The Shin Torinoko held up comparatively well. It is just as thick and cushy to print on, but I guess some are suspicious of its pulp content and fear it won’t last as long. Here is a square-on shot of both back-sides, handmade paper on the left:

So you probably want to see what the final prints look like. First, here are a few of the Shin Torinoko prints, followed by a set of their brothers on handmade, Echizen Kozo paper. I was aiming for uniformity, and I think the bottom row was more successful than the top.

…. and a few details:

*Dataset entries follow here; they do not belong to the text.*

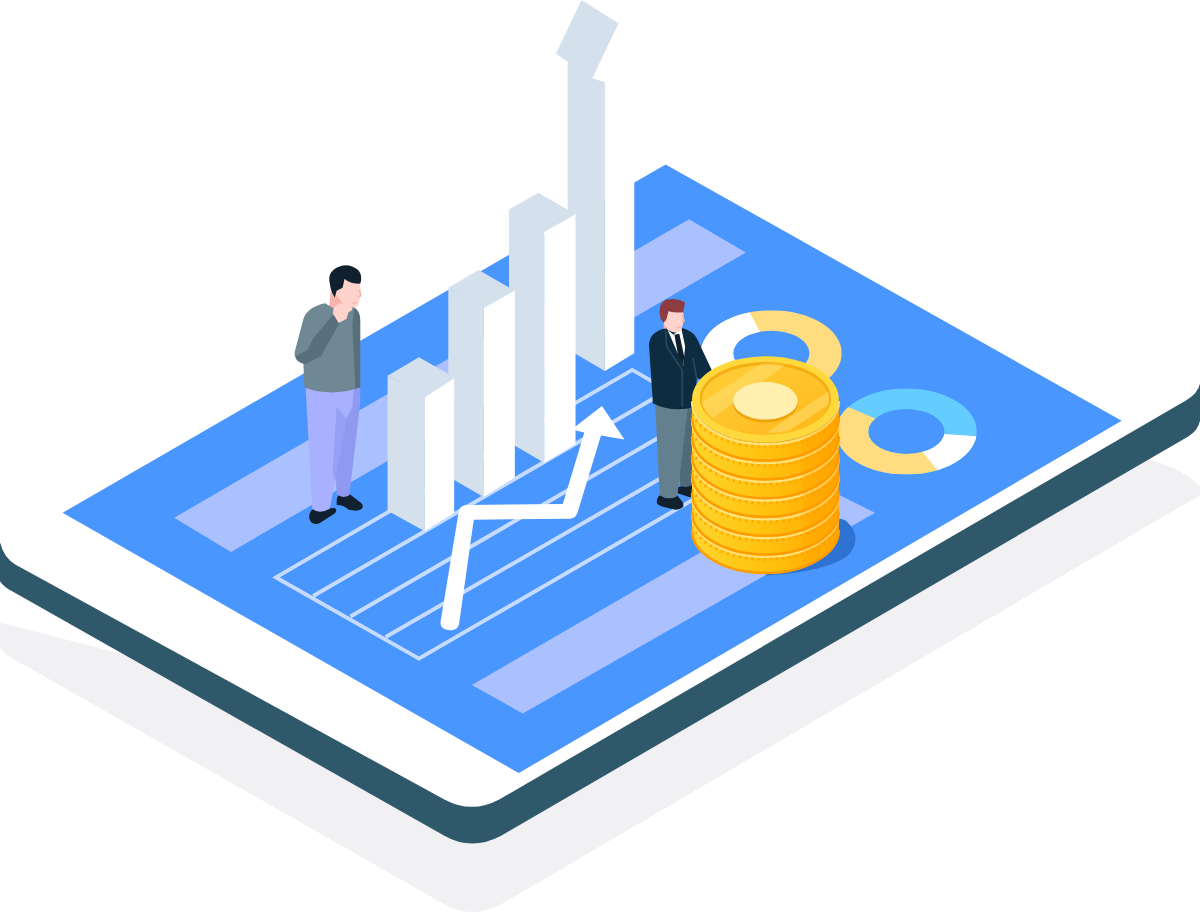
<!DOCTYPE html>
<html lang="en">
<head>
<meta charset="utf-8">
<title>Finance dashboard illustration</title>
<style>
:root{
  --paper:#ffffff; --shadow:#f1f1f4; --tablet-edge:#30586b; --screen:#4a96ff; --screen-shade:#2e72d2;
  --strip:#abc0ff; --grid:#c6dbff; --bar-side:#d5e0ed;
  --yellow:#ffdc80; --sky:#64ccff;
  --gold:#ffc71f; --gold-light:#ffe27a; --gold-pale:#fff0b0; --gold-dark:#ff9c00;
  --skin:#ffd2cb; --skin-shade:#f5b3ab; --ink:#10202e; --sweater:#6f8893; --sweater-dark:#57707c; --jeans:#a8b1ff; --jeans-dark:#8f99f0;
  --suit:#0d2c40; --slate:#64808e; --slate-dark:#4f6a78; --hair:#8d3c42;
}
html,body{margin:0;padding:0;background:var(--paper);overflow:hidden}
.canvas{display:block;width:1200px;height:914px}
.bar-left,.bar-top{fill:var(--bar-side)}
.bar-right{fill:var(--paper)}
.grid path{fill:none;stroke:var(--grid);stroke-width:2}
</style>
</head>
<body>
<svg class="canvas" viewBox="0 0 613 467" preserveAspectRatio="none" role="img" aria-label="Two men standing on a tablet with bar charts, ring charts and a stack of gold coins">
  <defs>
    <linearGradient id="rim" x1="0" x2="1">
      <stop offset="0" stop-color="#ffd52e"/><stop offset=".45" stop-color="#ffc410"/><stop offset="1" stop-color="#ffa800"/>
    </linearGradient>
    <linearGradient id="coin-face" x1="0" y1="0" x2="1" y2="1">
      <stop offset="0" stop-color="#ffcf3a"/><stop offset="1" stop-color="#ffb81a"/>
    </linearGradient>
    <clipPath id="ring">
      <path clip-rule="evenodd" d="M-36 0A36 22 0 0 1 36 0A36 22 0 0 1-36 0ZM-19.500 0A19.500 11.500 0 0 0 19.500 0A19.500 11.500 0 0 0-19.500 0Z"/>
    </clipPath>
    <clipPath id="face-clip"><ellipse cx="391" cy="203.500" rx="32.500" ry="17.800"/></clipPath>
    <g id="coin-side">
      <path d="M353.500 204V213.800A37.500 22 0 0 0 428.500 213.800V204A37.500 22 0 0 1 353.500 204Z" fill="url(#rim)"/>
      <path d="M353.500 213.300A37.500 22 0 0 0 428.500 213.300" fill="none" stroke="var(--gold-dark)" stroke-width="1.300"/>
      <path d="M355 211A37.500 22 0 0 0 427.500 210" fill="none" stroke="var(--gold-dark)" stroke-width="4.600" stroke-dasharray="1 2.100" opacity=".75"/>
      <path d="M353.500 205A37.500 22 0 0 0 428.500 205" fill="none" stroke="var(--gold-light)" stroke-width="1.200"/>
    </g>
  </defs>

  <g id="tablet">
    <path fill="var(--shadow)" d="M0 318L240 380L585 234Q606 240 613 249V253L256 462Q241 470 227 462L4 335L0 331Z"/>
    <path fill="var(--tablet-edge)" d="M0 276V297Q2 300 6 302L227 427Q241 435 256 427L607 223Q612 220 613 215V194L241 380Z"/>
    <path fill="var(--paper)" d="M0 277Q2 285 8 288.500L227 408.500Q241 416 255 408.500L606 204.500Q612 201 613 196V160L340 40L0 240Z"/>
    <path fill="var(--screen)" d="M32 262L340 84L573 215L265 395Z"/>
  </g>

  <g id="screen-strips" fill="var(--strip)">
    <path d="M89 264.500L352 112L381 129L118 282Z"/>
    <path d="M241 350L418 247.500L447 262L267 364.500Z"/>
  </g>

  <g class="grid">
    <path d="M141 295L323 189L396 231L214 336.500Z"/>
    <path d="M160 304.500L340 200M179 315L359 210.500M197 325.500L378 221"/>
  </g>

  <g id="ring-charts">
    <g transform="translate(394 180.500)" clip-path="url(#ring)">
      <path fill="var(--yellow)" d="M-40-25H40V25H-40Z"/>
      <path fill="var(--paper)" d="M0 0L-18-34L-45-25V25L-30 16Z"/>
    </g>
    <g transform="translate(463 220.500)" clip-path="url(#ring)">
      <path fill="var(--sky)" d="M-40-25H40V25H-40Z"/>
      <path fill="var(--yellow)" d="M0 0L-45 17V30H26Z"/>
      <path fill="var(--yellow)" d="M0 0L-45-19V20Z"/>
      <path fill="var(--paper)" d="M0 0L45 3V30H24Z"/>
    </g>
  </g>

  <g id="bar-chart">
    <g id="bar-tallest">
      <path class="bar-right" d="M309 37L324 60V180.500L309 189.500Z"/>
      <path class="bar-left" d="M290 30L309 37V189.500L290 178.500Z"/>
      <path class="bar-right" d="M302.500 40L316 12L324 34L309 42Z"/>
      <path class="bar-top" d="M297 0L316 12L302.500 40L284 27.500Z"/>
    </g>
    <g id="bar-third">
      <path class="bar-left" d="M260 107L278 118V236.500L260 226Z"/>
      <path class="bar-right" d="M278 118L294 109V227L278 236.500Z"/>
      <path class="bar-top" d="M260 107L275 98.500L294 109.500L278 118.500Z"/>
    </g>
    <g id="bar-second">
      <path class="bar-left" d="M229 147L247 157V254L229 243.500Z"/>
      <path class="bar-right" d="M247 157L263 148V244L247 254Z"/>
      <path class="bar-top" d="M229 147L244.500 138L263 148.500L247 157.500Z"/>
    </g>
    <g id="bar-first">
      <path class="bar-left" d="M198 192L217 202.500V271.500L198 261Z"/>
      <path class="bar-right" d="M217 202.500L232 193V262L217 271.500Z"/>
      <path class="bar-top" d="M198 192L214 182.500L232.500 193L217 203Z"/>
    </g>
  </g>

  <g id="trend-arrow">
    <path fill="var(--paper)" d="M225 318L234.500 260.500Q235.500 258 239 258L287.500 257.500L298.500 221L292 219.500L307.500 207.500L319 224.500L307 222.500L295 262Q294 265 291 265L242 265.500L234.500 319Q233.500 322.500 229.500 322Q225 321.500 225 318Z"/>
  </g>

  <g id="thinking-man">
    <path fill="var(--ink)" d="M158 263Q159 259 163 260L171 259.500Q173 261 170 263L163 267.500Q159 268.500 158 265ZM172 256Q172 252 176 252L178 252L184.500 257Q187 260 182 261L178 260.500Q176 258 172 258Z"/>
    <path fill="var(--jeans-dark)" d="M169 197H184V206L178.500 253Q175 255 172 252.500Z"/>
    <path fill="var(--jeans)" d="M156 196H181L180 208L177 214L168.500 260Q163 263 159.500 260L158 232Z"/>
    <path fill="var(--jeans-dark)" d="M172 208L177 214L171 247L170 240Z" opacity=".7"/>
    <path fill="var(--skin-shade)" d="M169 148L178 153L177 160L168 159Z"/>
    <path fill="var(--sweater)" d="M166 155Q157 157 155 163L150.500 180Q150 184 155 186L155.500 198Q169 203 184 198V164Q184 157 178 156L173 159Z"/>
    <path fill="var(--sweater-dark)" d="M156 186L164 182L174 164L170 161L160 173L157 179L151 182Q151 185 156 186Z"/>
    <path fill="var(--sweater-dark)" d="M180 166L181.500 198.500L184 198V164Q184 159 181 157.500Z"/>
    <path fill="var(--skin)" d="M171 143H183.500L184.500 150L183 156Q180 158.500 176 156L171 150Z"/>
    <path fill="var(--skin)" d="M170 160Q170 156 174 155L179.500 157Q181 158.500 178 159.500L177 163L173 165Z"/>
    <path fill="var(--ink)" d="M168.500 145Q167 139 172.500 136.500Q178 134 183 138Q185.500 141 184 145Q179 145 176 142.500L175 147L172 148.500L171 152Q169 149 168.500 145Z"/>
    <path fill="none" stroke="var(--skin-shade)" stroke-width=".7" d="M183.500 148L184.300 151.200L183 151.500M180 155L182.500 154.600"/>
  </g>

  <path id="stack-shadow" fill="var(--screen-shade)" d="M391 294Q424 292 434 283Q441 274 432 266L410 258Z"/>

  <g id="suited-man">
    <path fill="var(--ink)" d="M335.500 256Q336 252 340 253L346 253L349 257Q350 260 345 260.500L339 259Q335 258 335.500 256ZM346 249L354 247L360 251V255L352 254L346 252Z"/>
    <path fill="var(--slate-dark)" d="M344 204H358L355 247Q351 250 347.500 248Z"/>
    <path fill="var(--slate)" d="M334.500 203H352L346 253.500Q341 256 337 253Z"/>
    <path fill="var(--skin-shade)" d="M339 163H348V174H339Z"/>
    <path fill="var(--suit)" d="M339 168Q332 170 331.500 176L333.500 206Q343 211 355 208L356 193L360 195L364 190L356 173Q354 169 348 167.500Z"/>
    <path fill="var(--paper)" d="M341 168.500L344 171L348 167.500L350 177L349 187Z"/>
    <path fill="var(--ink)" d="M344.500 171L347 170.500L349.500 182L349 187L346.500 182Z"/>
    <path fill="none" stroke="#284a60" stroke-width=".8" d="M340 169L340.500 177L348.500 189L348.500 208M354 183L356 194"/>
    <path fill="var(--skin)" d="M359 193L364 189L368 193L362 197Z"/>
    <path fill="var(--skin)" d="M338.500 157H348.500L349.500 163L348 169Q345 171 341 168.500L338.500 164Z"/>
    <path fill="var(--hair)" d="M337.500 163Q335.500 155 340.500 153Q346 152 350 154.500L349 159.500Q345 160 341.500 159L340.500 163L339 165Z"/>
    <path fill="none" stroke="var(--skin-shade)" stroke-width=".7" d="M348.500 161L349.500 164L348.300 164.300M345.500 167.500L348 167.200"/>
  </g>

  <g id="coin-stack">
    <use href="#coin-side" y="57.500"/>
    <use href="#coin-side" y="48"/>
    <use href="#coin-side" y="38.400"/>
    <use href="#coin-side" y="28.800"/>
    <use href="#coin-side" y="19.200"/>
    <use href="#coin-side" y="9.600"/>
    <use href="#coin-side"/>
    <path fill="var(--gold-dark)" opacity=".25" d="M410 224Q421 220 428.500 208V272Q424 285 410 290Z"/>
    <ellipse cx="391" cy="204" rx="37.500" ry="22" fill="#ffd83c"/>
    <ellipse cx="391" cy="203.500" rx="33.500" ry="18.600" fill="#f6ad12"/>
    <ellipse cx="391" cy="204.300" rx="32.500" ry="17.800" fill="url(#coin-face)"/>
    <g clip-path="url(#face-clip)" fill="var(--gold-light)" opacity=".5">
      <path d="M352 210L398 180H410L358 218ZM384 226L426 198V205L394 226Z"/>
    </g>
    <ellipse cx="391" cy="206.300" rx="16.500" ry="9.600" fill="#f0a40c"/>
    <ellipse id="coin-emblem" cx="391" cy="204.800" rx="16.500" ry="9.600" fill="var(--gold-pale)"/>
  </g>
</svg>
</body>
</html>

The left is on the handmade paper, and the right is on the machine-made. Both reveal a problem in my printing: I printed the key block last, and I used some pretty serious pressure in the earliest impressions — like the first one, in yellow. See how the yellow intrudes on the bottom line of the steak, and interrupts the upper right corner? This is not because there is a flaw in the key block — it’s because the paper is soft and squishy, and the yellow compressed it so much that the key block can’t get a complete impression! There are signs of this on the left, too, in the unevenness of the outline of the leg, and in the intrusion of the deep blue green into the mostly vertical outline of the rightmost stone. I almost want to blame the paper — I feel like strong pressure is needed to get a smooth, complete impression, so maybe a paper that is less yielding would give a better result.

Here are the impressions, in order. There are 6 blocks total:

  1. Yellow Ochre (block 1)
  2. Permanent red deep (block 2)
  3. Emerald green (block 2)
  4. Dark gray 1 (dilute sumi) (block 3)
  5. Light gray (neutral tint) (block 4)
  6. Cobalt turquoise (block 5)
  7. Brown + sumi + a little permanent red on the waterline and the rocks immediately above and their reflection (block 5)
  8. Another round of dark gray (dilute sumi) on the handmade paper and some of the others, because they were too pale (block 3)
  9. Olive green (bokashi on the water, complete impression on vegetation) (block 2)
  10. Key block (block 6)
  11. Mystery pale brown bokashi on top and bottom (block 4)

I want to enter this print in the upcoming Awagami Mini Print 2019 Exhibition, so now I need to do it all again on A4 paper.